  5. ^ According to the amendments proposed in Bill C-10, the onus of proof would lie with the Crown prosecutor who files an application to impose an adult sentence on a young person. To have an adult sentence imposed, the prosecutor will have to convince the youth court that: the presumption of diminished moral blameworthiness or culpability of the young person is rebutted; and a youth sentence would not be of sufficient length to hold the young person accountable for his or her offending behaviour (clause 183 of the bill). The amendment in Bill C-4 explicitly stated that the court must be satisfied beyond a reasonable doubt that both of these criteria were met to impose an adult sentence. However, Bill C-10 does not state which standard of proof is to be used, leaving some uncertainty as to what standard the court is to apply in such circumstances. Under the current rules of the YCJA, in its decision to impose an adult sentence, a youth court must consider the seriousness and circumstances of the offence, the age, maturity, character, background and previous record of the young person and any other factors it deems relevant.76 9.2.7 Place of Detention (Clause 186) Currently the youth court decides, after a hearing, on the appropriate place of detention.
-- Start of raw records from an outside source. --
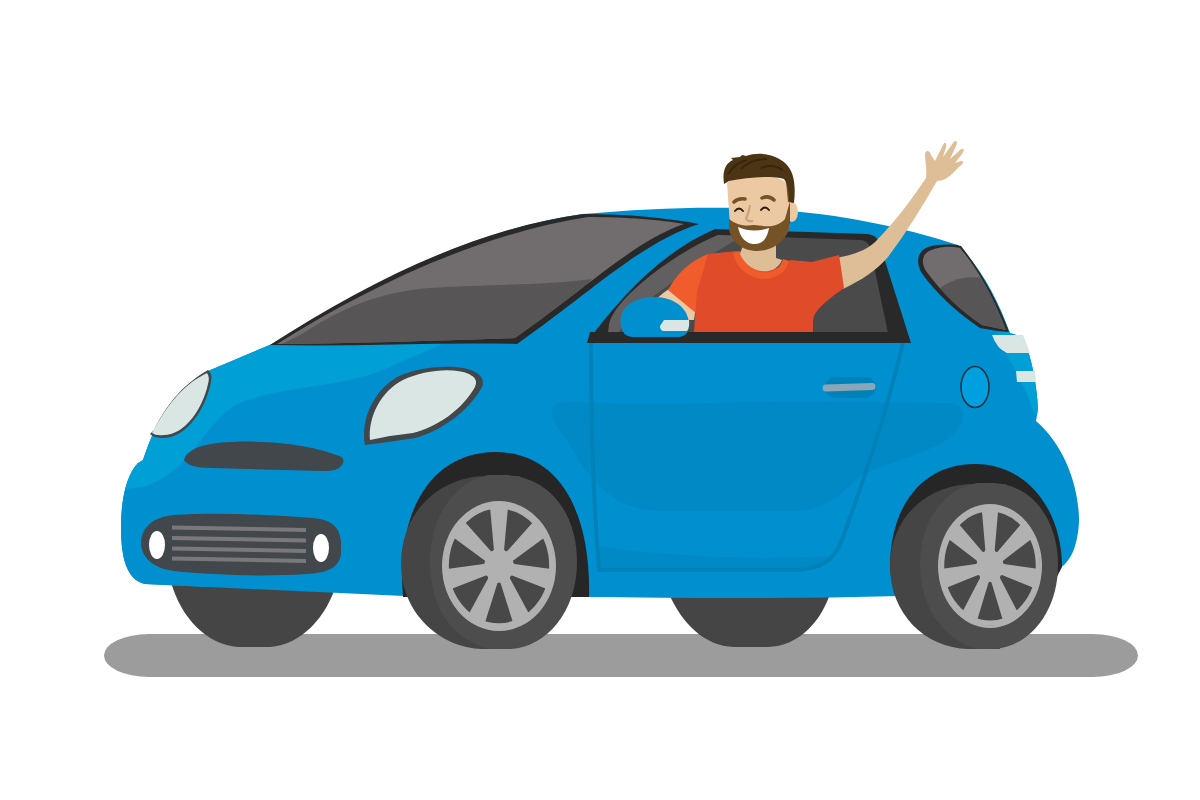
<!DOCTYPE html>
<html lang="en">
<head>
<meta charset="utf-8">
<title>Happy driver waving from a blue car</title>
<style>
:root{--paper:#fff;--road:#9c9c9c;--blue:#0090cf;--blue-light:#00a0d6;--blue-mid:#0298d2;--blue-deep:#0089c4;--seam:#0081b8;--trim:#292929;--arch:#262626;--tyre:#4d4d4d;--tyre-side:#454545;--rim:#b1b1b1;--grille:#41474a;--glass:#716d6f;--glass-low:#585556;--lamp:#d9e6e3;--skin:#ecc9a2;--skin-shade:#ddbe97;--hair:#4b3515;--beard:#765326;--shirt:#e04b2a;--shirt-light:#f05c2c}
html,body{margin:0;height:100%;overflow:hidden;background:var(--paper)}
svg{display:block;width:1200px;height:800px}
.blue{fill:var(--blue)}.blue-light{fill:var(--blue-light)}.blue-mid{fill:var(--blue-mid)}.blue-deep{fill:var(--blue-deep)}
.trim{fill:var(--trim)}.arch{fill:var(--arch)}.tyre{fill:var(--tyre)}.tyre-side{fill:var(--tyre-side)}
.grille{fill:var(--grille)}.glass{fill:var(--glass)}.glass-low{fill:var(--glass-low)}.lamp{fill:var(--lamp)}
.skin{fill:var(--skin)}.skin-shade{fill:var(--skin-shade)}.hair{fill:var(--hair)}.beard{fill:var(--beard)}
.shirt{fill:var(--shirt)}.shirt-light{fill:var(--shirt-light)}.white{fill:#fff}
.seam{fill:none;stroke:var(--seam);stroke-width:4;stroke-linejoin:round}
.ink{fill:none;stroke:#2b1d0c;stroke-width:2;stroke-linecap:round}
.brow{fill:none;stroke:var(--beard);stroke-width:3.5;stroke-linecap:round}
</style>
</head>
<body>
<svg viewBox="0 0 1200 800" role="img" aria-label="Smiling bearded man waving from the window of a blue car">
<defs>
  <path id="rim-gap" d="M-3 27Q0 24 3 27L26 91Q0 100-26 91Z"/>
  <g id="rim">
    <circle r="100" fill="var(--rim)"/>
    <g fill="#484848">
      <use href="#rim-gap"/>
      <use href="#rim-gap" transform="rotate(51.4)"/>
      <use href="#rim-gap" transform="rotate(102.9)"/>
      <use href="#rim-gap" transform="rotate(154.3)"/>
      <use href="#rim-gap" transform="rotate(205.7)"/>
      <use href="#rim-gap" transform="rotate(257.1)"/>
      <use href="#rim-gap" transform="rotate(308.6)"/>
    </g>
    <circle r="92" fill="none" stroke="var(--rim)" stroke-width="8"/>
  </g>
  <path id="body-shape" d="M121 527C121 498 127 474 138 463L143 460C146 450 150 441 154 431C169 401 186 383 208 371L272 344C370 283 474 229 583 214C662 207 735 205 801 212C862 218 914 231 958 245C982 269 998 300 1010 333L1023 337C1033 361 1037 388 1038 409L1036 421C1065 446 1079 487 1079 521C1078 545 1071 563 1057 570L900 596C800 599 690 598 580 597L404 596L145 584C126 580 121 556 121 527Z"/>
  <clipPath id="body-clip"><use href="#body-shape"/></clipPath>
  <path id="windscreen-glass" d="M277 344C365 289 474 235 588 217C626 217 661 220 684 224C636 240 589 286 515 338C432 341 355 343 277 344Z"/>
  <clipPath id="windscreen-clip"><use href="#windscreen-glass"/></clipPath>
  <path id="rear-glass" d="M926 271C921 263 922 255 929 251C940 246 951 246 960 248C978 269 993 297 1006 330L982 325C961 311 942 293 926 271Z"/>
  <clipPath id="rear-clip"><use href="#rear-glass"/></clipPath>
</defs>

<rect id="road" x="104" y="634" width="1034" height="43" rx="45" ry="21.5" fill="var(--road)"/>

<g id="far-wheels" class="tyre-side">
  <path d="M171 582H337C327 617 301 645 270 647H238C207 645 181 618 171 582Z"/>
  <path d="M669 594H830C820 623 798 646 768 647H734C704 646 682 623 669 594Z"/>
</g>

<g id="bodywork">
  <use href="#body-shape" class="blue"/>
  <g clip-path="url(#body-clip)">
    <path class="blue-light" d="M121 490C142 491 162 481 181 464C202 443 211 421 235 405C284 383 347 390 398 363L447 342L270 340L200 370L120 455Z"/>
    <path class="blue" d="M121 490Q155 484 184 485L220 620H110Z"/>
    <path class="blue-light" d="M1008 330H1025L1045 421L1034 413C1024 383 1008 354 992 335Z"/>
  </g>
  <path class="blue-deep" d="M552 414C549 404 561 400 579 402C650 407 760 400 830 402L950 403C962 404 965 412 962 422C953 447 904 457 866 473C846 484 838 508 798 511H665C596 511 582 459 560 431Q553 422 552 414Z"/>
  <path class="blue-deep" d="M597 546C670 557 750 560 832 556Q819 570 795 571L600 570Z"/>
  <path class="seam" d="M591 343C591 430 594 510 599 570H790C821 570 835 561 843 537C864 479 884 421 903 343"/>
</g>

<g id="windscreen">
  <path class="trim" d="M270 345C369 281 475 229 583 214C628 214 668 218 699 224C640 243 590 293 517 344C435 342 355 347 270 345Z"/>
  <use href="#windscreen-glass" class="glass"/>
  <path class="glass-low" clip-path="url(#windscreen-clip)" d="M270 350L302 334C344 306 382 292 430 288C480 284 540 286 592 279L520 350Z"/>
</g>

<g id="rear-window">
  <path class="trim" d="M921 272C915 260 919 250 928 247C939 244 951 244 961 246C981 271 997 300 1009 332Q995 331 980 328C958 313 937 295 921 272Z"/>
  <use href="#rear-glass" class="glass"/>
  <path class="glass-low" clip-path="url(#rear-clip)" d="M936 292Q954 274 984 278L1015 340H975Z"/>
</g>

<g id="side-window">
  <path class="trim" d="M587 342C619 299 661 252 715 229L868 234Q876 235 879 242L911 343Z"/>
  <path fill="#4a4a4a" d="M608 334C611 302 672 253 718 235L860 240Q867 240 870 247L888 333Z"/>
  <path fill="#625f60" d="M609 324C616 296 676 253 718 235L742 236L700 262L640 306L617 334H608Z"/>
</g>

<g id="driver">
  <g id="far-arm">
    <path class="skin" d="M655 300C663 293 669 288 675 286L697 300L694 320H664Z"/>
    <path class="shirt-light" d="M708 254C688 262 677 274 668 290L697 314L712 285Z"/>
  </g>
  <g id="waving-arm">
    <path class="skin-shade" d="M835 258C854 255 868 250 878 239C897 219 912 199 926 178C927 168 925 160 925 154C926 149 930 151 931 155L935 161L943 145C945 141 947 143 946 147L943 157L953 143C956 139 958 142 956 146L950 159L960 150C964 147 965 150 962 154L955 163L961 161C965 161 963 164 960 166C953 172 948 181 937 181C922 207 906 233 888 257C875 272 861 280 843 289Z"/>
  </g>
  <path class="shirt" d="M708 254L737 251Q764 283 790 260L812 262L839 255Q841 267 844 288C832 297 815 308 813 320V332H694L697 292Z"/>
  <path class="shirt-light" d="M733 253L740 251C748 277 778 279 783 259L789 261C783 286 741 286 733 253Z"/>
  <path class="skin-shade" d="M744 242H776V258L782 260C776 276 750 276 740 254Z"/>
  <g id="head">
    <ellipse class="skin" cx="792" cy="212" rx="6" ry="10"/>
    <path class="skin" d="M727 183C737 173 777 171 789 185L790 224C787 242 769 249 758 249C744 249 731 240 730 225Z"/>
    <path class="beard" d="M729 219C738 226 746 226 754 225C764 226 776 229 785 219L790 201V224C787 244 769 251 757 251C743 251 731 242 729 229Z"/>
    <path class="white" d="M738 227C749 232 760 231 769 228C767 240 761 245 753 244C745 243 740 237 738 227Z"/>
    <path class="beard" d="M786 181L794 181L793 203L788 202Z"/>
    <path class="hair" d="M724 184C722 170 726 163 733 160L731 158L740 157L742 155L746 156C760 151 777 155 785 163C794 171 796 184 794 203L789 201C789 190 787 183 784 179C770 175 747 178 729 181Z"/>
    <path d="M728 174Q736 162 747 160M741 169Q751 159 767 159M761 168Q773 163 783 170" fill="none" stroke="#36260d" stroke-width="2"/>
    <path class="brow" d="M734 202Q738 198 745 199M762 198Q769 195 774 200"/>
    <path class="ink" d="M735 211Q739 206 743 211M761 210Q765 205 769 210"/>
    <path d="M750 205Q749 212 746 219Q748 222 753 221" fill="none" stroke="#c8a178" stroke-width="2"/>
  </g>
</g>
<path class="trim" d="M590 332H889L896 343H587Z"/>

<g id="mirror">
  <path class="blue" d="M621 325C618 310 631 298 652 297C674 296 689 309 689 324Q689 336 679 337H632Q622 336 621 325Z"/>
  <path class="lamp" d="M664 320H689Q690 327 687 331H664Q660 331 660 326Z"/>
</g>

<g id="door-handle">
  <path class="seam" style="fill:var(--seam);stroke:none" d="M832 377H870Q877 383 876 389Q873 396 867 398H833Q826 395 824 389Q825 381 832 377Z"/>
  <path d="M826 388L872 386.500" stroke="#8aa6b9" stroke-width="7" stroke-linecap="round"/>
</g>
<ellipse id="fuel-cap" cx="975" cy="387" rx="14" ry="20.500" fill="#009fe0" stroke="#24313a" stroke-width="1.500"/>
<g id="tail-lamp" class="lamp">
  <path d="M992 335H1023L1030 353H1007Q997 349 992 335Z"/>
  <path d="M1016 371H1035L1036 382H1017Z"/>
</g>

<g id="headlamps">
  <path class="grille" d="M208 370Q213 374 211 382C206 408 187 438 163 438Q154 438 150 434L154 430C169 400 186 383 208 370Z"/>
  <path class="lamp" d="M207 373Q210 377 208 384C203 408 185 435 164 435Q156 436 152 433C169 401 186 383 207 373Z"/>
  <path class="grille" d="M365 445C360 420 374 389 399 376C423 366 456 364 473 371Q486 377 482 387C469 411 441 431 415 438Q390 442 365 445Z"/>
  <path class="lamp" d="M370 440C368 417 381 391 403 380C423 370 454 367 469 374Q479 379 475 387C462 410 437 427 413 433Q392 435 370 440Z"/>
</g>

<g id="grille">
  <path class="grille" d="M184 460C187 449 203 443 232 442C274 440 315 446 339 456Q345 458 343 463C340 470 333 471 323 471L212 468C195 468 187 465 184 460Z"/>
  <path class="grille" d="M174 515C220 512 271 515 313 518C334 520 340 529 341 542V554C339 569 325 573 307 574C262 577 214 575 174 571C151 568 142 556 141 544C141 528 152 517 174 515Z"/>
  <path d="M172 527.500L306 530M172 538L306 540.500M172 548.500L306 551M172 558.500L306 561" stroke="#7b787c" stroke-width="4"/>
  <ellipse class="white" cx="157" cy="545" rx="8" ry="14"/>
  <ellipse class="white" cx="321" cy="548" rx="8" ry="14"/>
</g>

<g id="front-wheel">
  <path class="arch" d="M403 597C396 515 428 453 495 452C558 452 591 510 589 597Z"/>
  <path class="tyre-side" d="M488 476C440 476 401 511 401 564C401 613 440 648 482 649H512L520 476Z"/>
  <path class="tyre" d="M505 475C548 476 577 512 577 562C577 612 546 647 511 649H490C452 640 430 607 430 562C430 517 454 482 488 475Z"/>
  <use href="#rim" transform="translate(499 566) scale(.57 .65)"/>
</g>

<g id="rear-wheel">
  <path class="arch" d="M890 570C889 509 920 464 975 464C1028 464 1062 511 1062 567L1050 590H895Z"/>
  <path class="tyre-side" d="M974 484C928 484 890 517 890 566C890 614 925 648 968 649H1000L1007 484Z"/>
  <path class="tyre" d="M994 483C1032 485 1058 519 1058 565C1058 612 1029 647 994 649H978C943 640 920 607 920 564C920 521 944 489 977 483Z"/>
  <use href="#rim" transform="translate(990 566) scale(.52 .62)"/>
</g>
</svg>
</body>
</html>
Section 76(2) of the YCJA provides for a presumption based on the age of the young person: If the young person is under the age of 18 years at the time that he or she is sentenced, the court shall order that he or she be placed in a youth custody facility. If the young person is 18 years or older at the time that he or she is sentenced, the court shall order that he or she serve the sentence in a provincial correctional facility for adults or, if the sentence is two years or more, in a federal penitentiary for adults.77 However, the court may order that a young person under the age of 18 will serve his or her sentence in a correctional facility for adults if the Crown prosecutor proves, for example, that the young person is preventing or impeding the progress of other young persons confined at a place of detention and presents a threat to their safety.78 Clause 186 of the bill replaces section 76(2) of the YCJA in order to remove the possibility that a young person under the age of 18 might serve his or her sentence at an adult correctional facility. The bill thus provides that young persons under the age of 18 will, in all cases, serve their sentences at a youth custody facility.

External links[edit]